[Saved data entries]
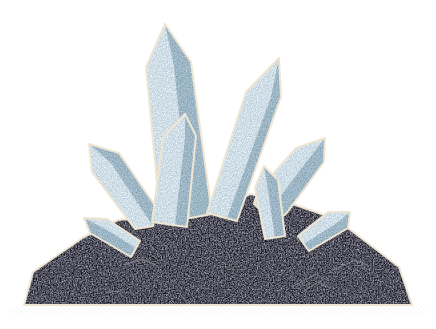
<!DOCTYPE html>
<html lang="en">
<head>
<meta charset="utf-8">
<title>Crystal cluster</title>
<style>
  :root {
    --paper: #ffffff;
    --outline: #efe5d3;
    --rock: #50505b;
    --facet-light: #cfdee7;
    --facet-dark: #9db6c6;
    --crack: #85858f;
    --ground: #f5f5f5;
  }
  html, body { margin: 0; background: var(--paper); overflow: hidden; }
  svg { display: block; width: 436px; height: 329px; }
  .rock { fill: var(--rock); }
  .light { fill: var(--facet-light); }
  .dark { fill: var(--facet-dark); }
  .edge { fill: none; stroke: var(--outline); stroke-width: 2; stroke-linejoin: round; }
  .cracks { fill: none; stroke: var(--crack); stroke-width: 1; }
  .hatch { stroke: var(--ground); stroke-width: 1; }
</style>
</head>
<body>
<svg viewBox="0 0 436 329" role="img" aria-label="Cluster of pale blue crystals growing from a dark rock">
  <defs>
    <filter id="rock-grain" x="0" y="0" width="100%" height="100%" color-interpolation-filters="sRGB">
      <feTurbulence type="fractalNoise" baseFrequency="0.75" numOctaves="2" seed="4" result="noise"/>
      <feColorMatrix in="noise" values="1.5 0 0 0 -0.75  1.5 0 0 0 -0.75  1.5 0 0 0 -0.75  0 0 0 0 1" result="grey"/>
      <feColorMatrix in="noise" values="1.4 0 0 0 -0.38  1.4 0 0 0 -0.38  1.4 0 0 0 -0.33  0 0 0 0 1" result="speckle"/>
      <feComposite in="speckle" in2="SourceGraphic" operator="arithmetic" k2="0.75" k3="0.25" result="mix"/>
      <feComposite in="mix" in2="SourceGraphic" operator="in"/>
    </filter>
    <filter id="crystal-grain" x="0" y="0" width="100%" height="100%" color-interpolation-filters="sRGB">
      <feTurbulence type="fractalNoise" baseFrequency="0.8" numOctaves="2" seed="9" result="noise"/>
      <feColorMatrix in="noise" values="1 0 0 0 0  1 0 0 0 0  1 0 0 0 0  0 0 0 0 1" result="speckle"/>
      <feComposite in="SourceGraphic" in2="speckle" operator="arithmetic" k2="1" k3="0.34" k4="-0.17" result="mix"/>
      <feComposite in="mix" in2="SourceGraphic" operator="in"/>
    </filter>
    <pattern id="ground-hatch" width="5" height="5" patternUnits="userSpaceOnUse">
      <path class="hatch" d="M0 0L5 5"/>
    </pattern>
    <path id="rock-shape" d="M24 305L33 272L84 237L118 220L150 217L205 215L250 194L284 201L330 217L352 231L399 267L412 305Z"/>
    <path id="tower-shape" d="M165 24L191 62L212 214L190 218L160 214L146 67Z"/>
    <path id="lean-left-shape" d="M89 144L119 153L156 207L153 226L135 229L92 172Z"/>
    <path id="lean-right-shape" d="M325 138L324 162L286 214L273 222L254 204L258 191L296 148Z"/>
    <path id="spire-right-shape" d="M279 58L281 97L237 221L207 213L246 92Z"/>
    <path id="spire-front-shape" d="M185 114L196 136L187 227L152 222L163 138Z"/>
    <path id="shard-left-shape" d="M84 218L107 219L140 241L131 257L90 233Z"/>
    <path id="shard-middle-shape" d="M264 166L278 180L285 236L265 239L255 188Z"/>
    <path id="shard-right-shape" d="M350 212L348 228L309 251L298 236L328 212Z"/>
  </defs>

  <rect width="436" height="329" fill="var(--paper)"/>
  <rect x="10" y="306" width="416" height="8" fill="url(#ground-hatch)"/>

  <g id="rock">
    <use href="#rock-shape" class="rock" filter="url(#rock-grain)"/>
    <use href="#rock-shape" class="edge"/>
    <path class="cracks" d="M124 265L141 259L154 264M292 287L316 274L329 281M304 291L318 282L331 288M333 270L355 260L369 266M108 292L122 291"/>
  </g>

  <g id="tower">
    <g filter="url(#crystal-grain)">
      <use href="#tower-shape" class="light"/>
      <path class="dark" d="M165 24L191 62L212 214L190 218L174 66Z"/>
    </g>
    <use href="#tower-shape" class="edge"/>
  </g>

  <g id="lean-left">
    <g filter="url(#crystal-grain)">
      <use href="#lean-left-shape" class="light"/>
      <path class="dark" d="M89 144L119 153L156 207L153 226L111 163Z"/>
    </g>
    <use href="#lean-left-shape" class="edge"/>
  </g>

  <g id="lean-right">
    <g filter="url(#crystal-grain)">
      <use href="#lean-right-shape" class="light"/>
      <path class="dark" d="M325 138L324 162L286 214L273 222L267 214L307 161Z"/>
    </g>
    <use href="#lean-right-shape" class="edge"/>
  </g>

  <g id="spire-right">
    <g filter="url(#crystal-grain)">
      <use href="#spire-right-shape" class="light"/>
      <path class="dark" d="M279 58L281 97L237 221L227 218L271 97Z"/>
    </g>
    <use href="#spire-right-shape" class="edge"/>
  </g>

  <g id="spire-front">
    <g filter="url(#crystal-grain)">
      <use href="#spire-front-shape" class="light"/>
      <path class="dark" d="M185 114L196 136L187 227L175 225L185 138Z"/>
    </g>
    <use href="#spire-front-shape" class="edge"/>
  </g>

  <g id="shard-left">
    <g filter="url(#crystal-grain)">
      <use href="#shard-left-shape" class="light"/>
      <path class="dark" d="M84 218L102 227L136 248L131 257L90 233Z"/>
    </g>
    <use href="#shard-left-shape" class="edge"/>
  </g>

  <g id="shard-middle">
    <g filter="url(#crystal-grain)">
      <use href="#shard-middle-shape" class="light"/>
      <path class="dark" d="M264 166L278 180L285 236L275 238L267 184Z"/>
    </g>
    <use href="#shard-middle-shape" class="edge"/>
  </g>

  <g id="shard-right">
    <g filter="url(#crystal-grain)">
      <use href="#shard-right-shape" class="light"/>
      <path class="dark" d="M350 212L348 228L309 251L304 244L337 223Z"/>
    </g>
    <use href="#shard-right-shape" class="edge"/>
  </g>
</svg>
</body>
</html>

* * *

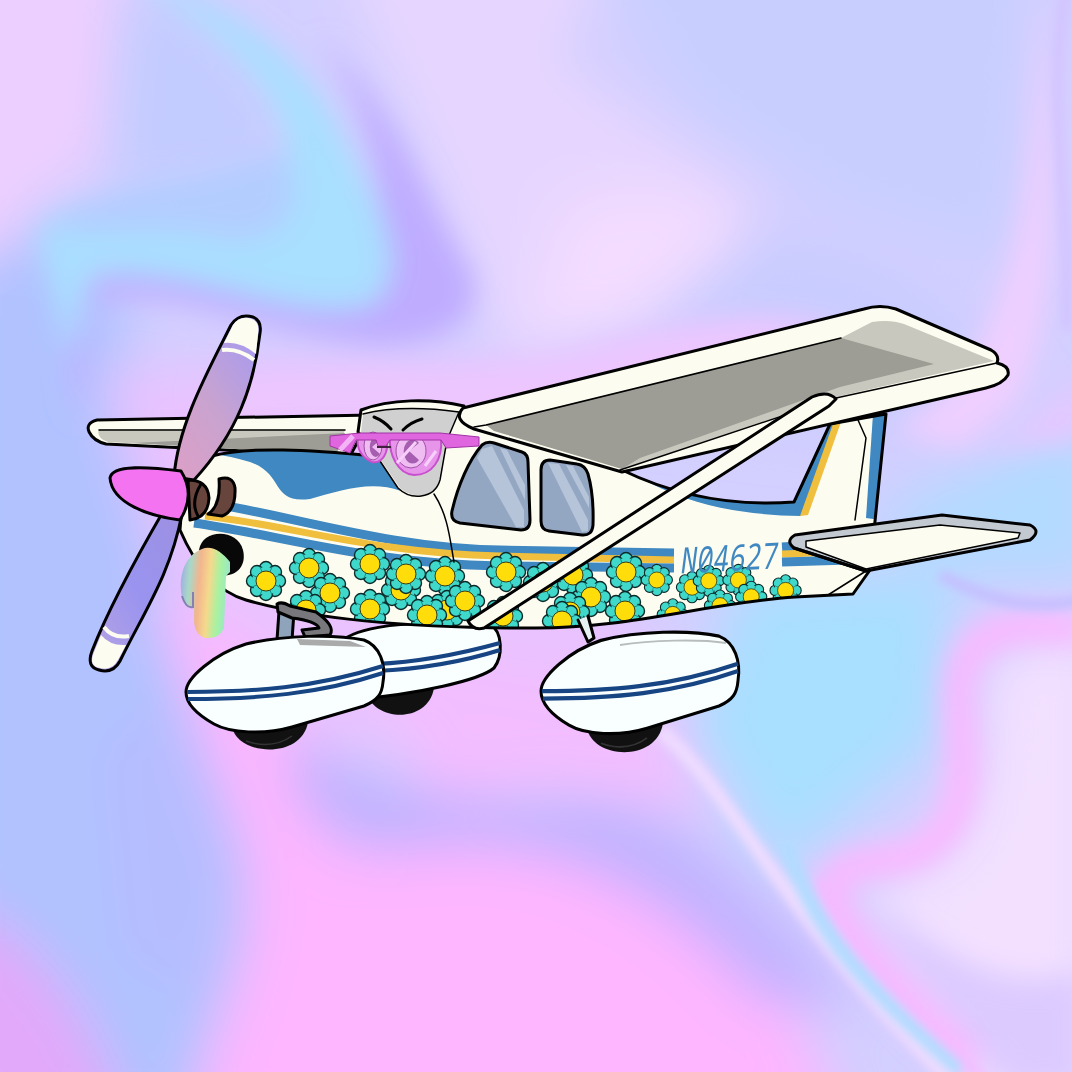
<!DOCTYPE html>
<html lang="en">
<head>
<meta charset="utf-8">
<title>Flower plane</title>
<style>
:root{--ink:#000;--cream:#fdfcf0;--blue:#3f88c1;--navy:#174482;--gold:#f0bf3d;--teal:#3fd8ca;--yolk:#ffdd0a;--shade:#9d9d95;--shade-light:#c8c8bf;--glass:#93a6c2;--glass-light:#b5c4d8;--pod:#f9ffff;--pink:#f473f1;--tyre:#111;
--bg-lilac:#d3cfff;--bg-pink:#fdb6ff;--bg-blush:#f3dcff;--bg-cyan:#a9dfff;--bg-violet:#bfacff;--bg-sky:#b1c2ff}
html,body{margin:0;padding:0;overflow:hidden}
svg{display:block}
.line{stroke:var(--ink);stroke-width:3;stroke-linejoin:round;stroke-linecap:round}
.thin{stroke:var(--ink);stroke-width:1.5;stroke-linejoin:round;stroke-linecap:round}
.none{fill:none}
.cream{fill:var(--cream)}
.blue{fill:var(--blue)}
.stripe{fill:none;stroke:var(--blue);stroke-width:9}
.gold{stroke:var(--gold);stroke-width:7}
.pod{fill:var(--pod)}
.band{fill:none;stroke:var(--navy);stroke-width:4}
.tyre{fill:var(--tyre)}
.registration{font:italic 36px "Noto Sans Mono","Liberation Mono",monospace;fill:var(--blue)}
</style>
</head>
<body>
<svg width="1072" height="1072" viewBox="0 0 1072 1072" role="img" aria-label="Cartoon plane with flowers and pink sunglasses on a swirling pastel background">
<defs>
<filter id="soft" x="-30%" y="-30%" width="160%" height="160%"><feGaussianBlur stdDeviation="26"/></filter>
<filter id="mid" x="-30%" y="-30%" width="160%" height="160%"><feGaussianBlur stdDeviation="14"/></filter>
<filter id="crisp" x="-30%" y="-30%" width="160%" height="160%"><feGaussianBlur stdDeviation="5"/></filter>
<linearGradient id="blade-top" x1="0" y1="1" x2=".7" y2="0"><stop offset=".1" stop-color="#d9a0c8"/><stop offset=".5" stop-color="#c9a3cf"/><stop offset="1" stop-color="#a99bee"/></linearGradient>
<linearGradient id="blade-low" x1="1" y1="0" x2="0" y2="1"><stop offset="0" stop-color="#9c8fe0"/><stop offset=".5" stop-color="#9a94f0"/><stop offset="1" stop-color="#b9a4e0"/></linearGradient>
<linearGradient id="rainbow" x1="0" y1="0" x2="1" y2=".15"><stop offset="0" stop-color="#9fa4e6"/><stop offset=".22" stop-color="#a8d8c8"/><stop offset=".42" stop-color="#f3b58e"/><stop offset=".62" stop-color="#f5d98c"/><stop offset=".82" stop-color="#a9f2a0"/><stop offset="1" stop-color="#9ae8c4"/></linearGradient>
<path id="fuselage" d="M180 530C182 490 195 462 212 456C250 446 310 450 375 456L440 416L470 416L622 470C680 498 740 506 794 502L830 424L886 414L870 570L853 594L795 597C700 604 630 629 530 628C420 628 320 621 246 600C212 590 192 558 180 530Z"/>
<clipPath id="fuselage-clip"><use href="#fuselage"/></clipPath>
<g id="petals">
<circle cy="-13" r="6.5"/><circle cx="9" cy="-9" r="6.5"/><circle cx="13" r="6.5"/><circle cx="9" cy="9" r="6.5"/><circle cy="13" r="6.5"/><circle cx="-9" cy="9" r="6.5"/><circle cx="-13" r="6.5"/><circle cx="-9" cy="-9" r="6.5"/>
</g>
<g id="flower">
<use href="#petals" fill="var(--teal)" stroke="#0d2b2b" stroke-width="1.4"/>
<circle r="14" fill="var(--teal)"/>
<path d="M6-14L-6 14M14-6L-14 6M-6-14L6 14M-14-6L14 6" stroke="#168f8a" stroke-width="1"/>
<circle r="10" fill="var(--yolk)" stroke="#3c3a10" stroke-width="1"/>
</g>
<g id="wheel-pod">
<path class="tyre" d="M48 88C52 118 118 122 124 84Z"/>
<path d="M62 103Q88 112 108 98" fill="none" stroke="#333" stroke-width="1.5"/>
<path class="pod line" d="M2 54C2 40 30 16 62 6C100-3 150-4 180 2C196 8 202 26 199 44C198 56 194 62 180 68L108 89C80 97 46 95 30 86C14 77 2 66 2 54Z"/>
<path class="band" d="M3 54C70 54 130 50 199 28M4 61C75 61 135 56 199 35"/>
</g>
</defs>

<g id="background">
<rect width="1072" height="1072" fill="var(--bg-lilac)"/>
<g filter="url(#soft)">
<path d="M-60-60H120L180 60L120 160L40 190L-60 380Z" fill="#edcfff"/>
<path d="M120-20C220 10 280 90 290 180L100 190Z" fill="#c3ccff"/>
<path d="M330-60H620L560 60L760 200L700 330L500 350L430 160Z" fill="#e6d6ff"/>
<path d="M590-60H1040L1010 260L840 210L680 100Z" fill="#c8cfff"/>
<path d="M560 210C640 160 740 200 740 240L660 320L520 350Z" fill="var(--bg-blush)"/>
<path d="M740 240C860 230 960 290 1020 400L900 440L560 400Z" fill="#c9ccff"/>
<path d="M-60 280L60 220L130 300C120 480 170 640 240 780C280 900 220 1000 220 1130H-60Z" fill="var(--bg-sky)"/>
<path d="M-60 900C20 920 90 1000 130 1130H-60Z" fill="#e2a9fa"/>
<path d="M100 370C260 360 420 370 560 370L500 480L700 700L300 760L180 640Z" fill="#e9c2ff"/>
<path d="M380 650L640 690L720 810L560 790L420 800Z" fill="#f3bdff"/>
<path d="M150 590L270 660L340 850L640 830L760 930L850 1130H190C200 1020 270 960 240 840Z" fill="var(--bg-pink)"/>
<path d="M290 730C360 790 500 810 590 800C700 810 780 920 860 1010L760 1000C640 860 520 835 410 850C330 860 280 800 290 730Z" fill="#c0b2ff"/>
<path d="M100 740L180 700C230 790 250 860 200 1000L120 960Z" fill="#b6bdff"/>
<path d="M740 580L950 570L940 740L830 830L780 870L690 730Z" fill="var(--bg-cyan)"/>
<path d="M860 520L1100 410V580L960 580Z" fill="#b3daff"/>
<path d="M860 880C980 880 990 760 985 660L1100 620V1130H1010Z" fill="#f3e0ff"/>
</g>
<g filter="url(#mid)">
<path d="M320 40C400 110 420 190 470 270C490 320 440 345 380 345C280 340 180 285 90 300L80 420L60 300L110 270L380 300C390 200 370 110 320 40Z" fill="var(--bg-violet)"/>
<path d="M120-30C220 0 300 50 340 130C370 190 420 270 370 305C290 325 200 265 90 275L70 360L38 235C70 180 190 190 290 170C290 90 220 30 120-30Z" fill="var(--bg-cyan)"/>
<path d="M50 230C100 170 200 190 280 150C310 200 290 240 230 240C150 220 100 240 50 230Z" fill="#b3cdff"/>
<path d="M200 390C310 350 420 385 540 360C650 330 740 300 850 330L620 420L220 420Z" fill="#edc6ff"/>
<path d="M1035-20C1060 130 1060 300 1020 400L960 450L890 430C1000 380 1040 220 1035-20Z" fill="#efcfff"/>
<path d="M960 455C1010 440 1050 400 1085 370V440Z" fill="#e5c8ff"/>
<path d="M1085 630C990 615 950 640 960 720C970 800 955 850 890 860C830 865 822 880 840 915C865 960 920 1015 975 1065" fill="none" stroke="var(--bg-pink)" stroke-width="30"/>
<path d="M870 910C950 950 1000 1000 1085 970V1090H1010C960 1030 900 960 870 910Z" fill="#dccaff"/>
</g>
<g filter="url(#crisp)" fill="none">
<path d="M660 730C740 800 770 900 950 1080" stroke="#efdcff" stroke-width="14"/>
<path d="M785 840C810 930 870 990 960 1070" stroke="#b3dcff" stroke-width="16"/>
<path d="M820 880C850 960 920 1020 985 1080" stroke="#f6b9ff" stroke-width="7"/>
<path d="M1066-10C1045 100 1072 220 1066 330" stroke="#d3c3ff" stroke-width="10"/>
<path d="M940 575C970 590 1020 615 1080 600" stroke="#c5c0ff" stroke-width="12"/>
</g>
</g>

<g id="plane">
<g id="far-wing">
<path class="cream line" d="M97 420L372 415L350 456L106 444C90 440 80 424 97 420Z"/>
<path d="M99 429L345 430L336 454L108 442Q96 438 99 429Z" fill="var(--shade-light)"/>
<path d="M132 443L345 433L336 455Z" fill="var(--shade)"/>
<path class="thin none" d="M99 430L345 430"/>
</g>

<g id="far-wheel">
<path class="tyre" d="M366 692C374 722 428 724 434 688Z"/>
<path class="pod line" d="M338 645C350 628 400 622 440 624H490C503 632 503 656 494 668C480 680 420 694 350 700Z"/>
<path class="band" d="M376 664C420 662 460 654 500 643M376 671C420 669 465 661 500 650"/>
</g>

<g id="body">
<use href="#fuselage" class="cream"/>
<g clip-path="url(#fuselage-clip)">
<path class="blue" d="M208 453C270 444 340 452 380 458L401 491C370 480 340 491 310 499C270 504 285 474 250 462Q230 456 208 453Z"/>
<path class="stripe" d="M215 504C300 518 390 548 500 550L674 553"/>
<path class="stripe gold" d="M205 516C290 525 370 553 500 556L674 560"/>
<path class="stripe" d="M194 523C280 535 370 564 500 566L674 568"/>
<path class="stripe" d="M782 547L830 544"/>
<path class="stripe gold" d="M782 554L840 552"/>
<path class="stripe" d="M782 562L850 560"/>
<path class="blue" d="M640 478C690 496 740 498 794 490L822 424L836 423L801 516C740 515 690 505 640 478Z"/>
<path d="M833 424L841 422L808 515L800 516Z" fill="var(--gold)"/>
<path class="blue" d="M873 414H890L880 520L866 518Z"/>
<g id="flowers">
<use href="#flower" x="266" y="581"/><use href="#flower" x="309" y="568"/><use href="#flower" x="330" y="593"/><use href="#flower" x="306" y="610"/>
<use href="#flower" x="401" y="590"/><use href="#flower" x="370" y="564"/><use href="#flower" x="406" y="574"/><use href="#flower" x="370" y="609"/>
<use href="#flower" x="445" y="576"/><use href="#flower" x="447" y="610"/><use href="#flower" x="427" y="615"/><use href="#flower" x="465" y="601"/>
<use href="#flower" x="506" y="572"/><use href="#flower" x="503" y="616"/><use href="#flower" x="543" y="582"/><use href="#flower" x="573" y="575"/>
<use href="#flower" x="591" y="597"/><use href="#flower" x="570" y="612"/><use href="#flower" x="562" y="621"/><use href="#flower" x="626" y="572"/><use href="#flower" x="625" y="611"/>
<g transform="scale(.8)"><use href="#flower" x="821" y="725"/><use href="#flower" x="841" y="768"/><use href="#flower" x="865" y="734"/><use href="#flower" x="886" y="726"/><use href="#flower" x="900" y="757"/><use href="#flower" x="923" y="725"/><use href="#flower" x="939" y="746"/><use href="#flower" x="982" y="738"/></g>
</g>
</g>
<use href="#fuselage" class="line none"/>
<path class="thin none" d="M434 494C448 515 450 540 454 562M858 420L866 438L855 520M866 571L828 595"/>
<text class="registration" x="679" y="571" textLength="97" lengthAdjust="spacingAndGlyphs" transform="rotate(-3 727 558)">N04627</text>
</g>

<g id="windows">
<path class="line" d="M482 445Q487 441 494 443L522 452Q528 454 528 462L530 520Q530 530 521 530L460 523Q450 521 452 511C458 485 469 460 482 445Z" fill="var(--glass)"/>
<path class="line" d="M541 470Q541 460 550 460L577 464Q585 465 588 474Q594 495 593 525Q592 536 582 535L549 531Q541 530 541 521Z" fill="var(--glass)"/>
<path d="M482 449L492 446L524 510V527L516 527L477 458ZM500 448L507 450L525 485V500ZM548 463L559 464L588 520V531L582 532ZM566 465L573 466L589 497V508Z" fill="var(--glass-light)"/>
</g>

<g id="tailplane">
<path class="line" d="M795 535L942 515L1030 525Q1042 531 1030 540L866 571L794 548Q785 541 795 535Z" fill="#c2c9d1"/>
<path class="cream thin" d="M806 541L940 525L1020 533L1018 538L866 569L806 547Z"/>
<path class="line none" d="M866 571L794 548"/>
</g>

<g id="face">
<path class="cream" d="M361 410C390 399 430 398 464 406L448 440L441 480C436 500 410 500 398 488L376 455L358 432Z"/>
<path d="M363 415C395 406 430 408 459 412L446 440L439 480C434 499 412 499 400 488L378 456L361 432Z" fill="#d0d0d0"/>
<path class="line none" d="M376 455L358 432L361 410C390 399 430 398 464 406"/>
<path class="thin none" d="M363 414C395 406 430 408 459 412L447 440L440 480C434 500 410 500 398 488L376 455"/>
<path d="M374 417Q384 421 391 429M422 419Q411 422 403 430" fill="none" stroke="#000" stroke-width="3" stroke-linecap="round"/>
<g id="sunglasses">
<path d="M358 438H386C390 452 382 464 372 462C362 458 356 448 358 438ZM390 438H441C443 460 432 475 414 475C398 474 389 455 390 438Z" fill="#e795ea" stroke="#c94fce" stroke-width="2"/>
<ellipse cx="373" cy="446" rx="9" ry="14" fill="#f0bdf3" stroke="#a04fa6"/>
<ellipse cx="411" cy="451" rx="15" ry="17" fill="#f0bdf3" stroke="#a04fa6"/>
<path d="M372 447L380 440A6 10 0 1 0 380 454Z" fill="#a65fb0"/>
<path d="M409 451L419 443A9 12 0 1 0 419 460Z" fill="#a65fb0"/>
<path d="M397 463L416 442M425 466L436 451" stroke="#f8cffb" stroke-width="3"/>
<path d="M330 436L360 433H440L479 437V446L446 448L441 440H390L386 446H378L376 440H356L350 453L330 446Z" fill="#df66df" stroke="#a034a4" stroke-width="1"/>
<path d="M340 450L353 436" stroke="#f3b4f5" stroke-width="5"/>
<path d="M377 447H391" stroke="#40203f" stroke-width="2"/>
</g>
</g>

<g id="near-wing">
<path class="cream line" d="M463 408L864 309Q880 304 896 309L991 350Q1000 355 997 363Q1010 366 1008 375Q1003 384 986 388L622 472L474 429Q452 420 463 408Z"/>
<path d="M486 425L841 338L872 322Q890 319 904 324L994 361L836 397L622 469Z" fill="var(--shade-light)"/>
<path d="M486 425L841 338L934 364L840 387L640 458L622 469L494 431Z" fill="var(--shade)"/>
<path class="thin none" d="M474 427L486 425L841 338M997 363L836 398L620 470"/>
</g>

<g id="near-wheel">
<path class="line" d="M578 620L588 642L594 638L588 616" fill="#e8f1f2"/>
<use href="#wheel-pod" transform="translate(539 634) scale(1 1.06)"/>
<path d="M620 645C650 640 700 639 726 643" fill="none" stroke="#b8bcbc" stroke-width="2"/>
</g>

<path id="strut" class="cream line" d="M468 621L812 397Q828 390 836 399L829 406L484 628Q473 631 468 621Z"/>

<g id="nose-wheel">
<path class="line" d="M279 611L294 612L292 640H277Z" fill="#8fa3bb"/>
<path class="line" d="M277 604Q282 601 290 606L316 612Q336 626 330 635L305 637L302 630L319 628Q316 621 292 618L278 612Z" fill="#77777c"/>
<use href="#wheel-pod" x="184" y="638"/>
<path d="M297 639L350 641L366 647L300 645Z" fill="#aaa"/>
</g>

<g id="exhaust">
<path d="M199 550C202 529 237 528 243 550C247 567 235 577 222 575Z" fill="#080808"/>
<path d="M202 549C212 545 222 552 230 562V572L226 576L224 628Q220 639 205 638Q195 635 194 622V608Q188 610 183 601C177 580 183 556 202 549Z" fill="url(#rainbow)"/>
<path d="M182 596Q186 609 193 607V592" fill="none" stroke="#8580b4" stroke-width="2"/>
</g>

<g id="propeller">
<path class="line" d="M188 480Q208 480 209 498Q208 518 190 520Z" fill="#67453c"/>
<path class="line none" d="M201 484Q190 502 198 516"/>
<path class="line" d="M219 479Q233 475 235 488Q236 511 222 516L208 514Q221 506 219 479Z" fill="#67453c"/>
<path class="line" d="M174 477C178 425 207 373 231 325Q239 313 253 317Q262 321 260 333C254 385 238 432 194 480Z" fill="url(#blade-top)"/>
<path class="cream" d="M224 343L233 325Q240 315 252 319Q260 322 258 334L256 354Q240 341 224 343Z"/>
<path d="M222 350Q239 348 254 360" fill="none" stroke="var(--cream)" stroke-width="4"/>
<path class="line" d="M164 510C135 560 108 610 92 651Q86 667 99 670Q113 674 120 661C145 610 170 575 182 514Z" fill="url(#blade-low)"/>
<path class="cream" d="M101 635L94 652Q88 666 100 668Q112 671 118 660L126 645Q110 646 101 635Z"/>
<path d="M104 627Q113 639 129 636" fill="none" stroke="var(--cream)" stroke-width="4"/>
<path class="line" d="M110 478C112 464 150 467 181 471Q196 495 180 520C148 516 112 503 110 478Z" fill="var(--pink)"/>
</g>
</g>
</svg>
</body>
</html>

■ PROBLEM TO SOLVE: Using the records above, find and show each line with the string "wheel".

■ ANSWER SECTION:
<g id="wheel-pod">
<g id="far-wheel">
<g id="near-wheel">
<use href="#wheel-pod" transform="translate(539 634) scale(1 1.06)"/>
<g id="nose-wheel">
<use href="#wheel-pod" x="184" y="638"/>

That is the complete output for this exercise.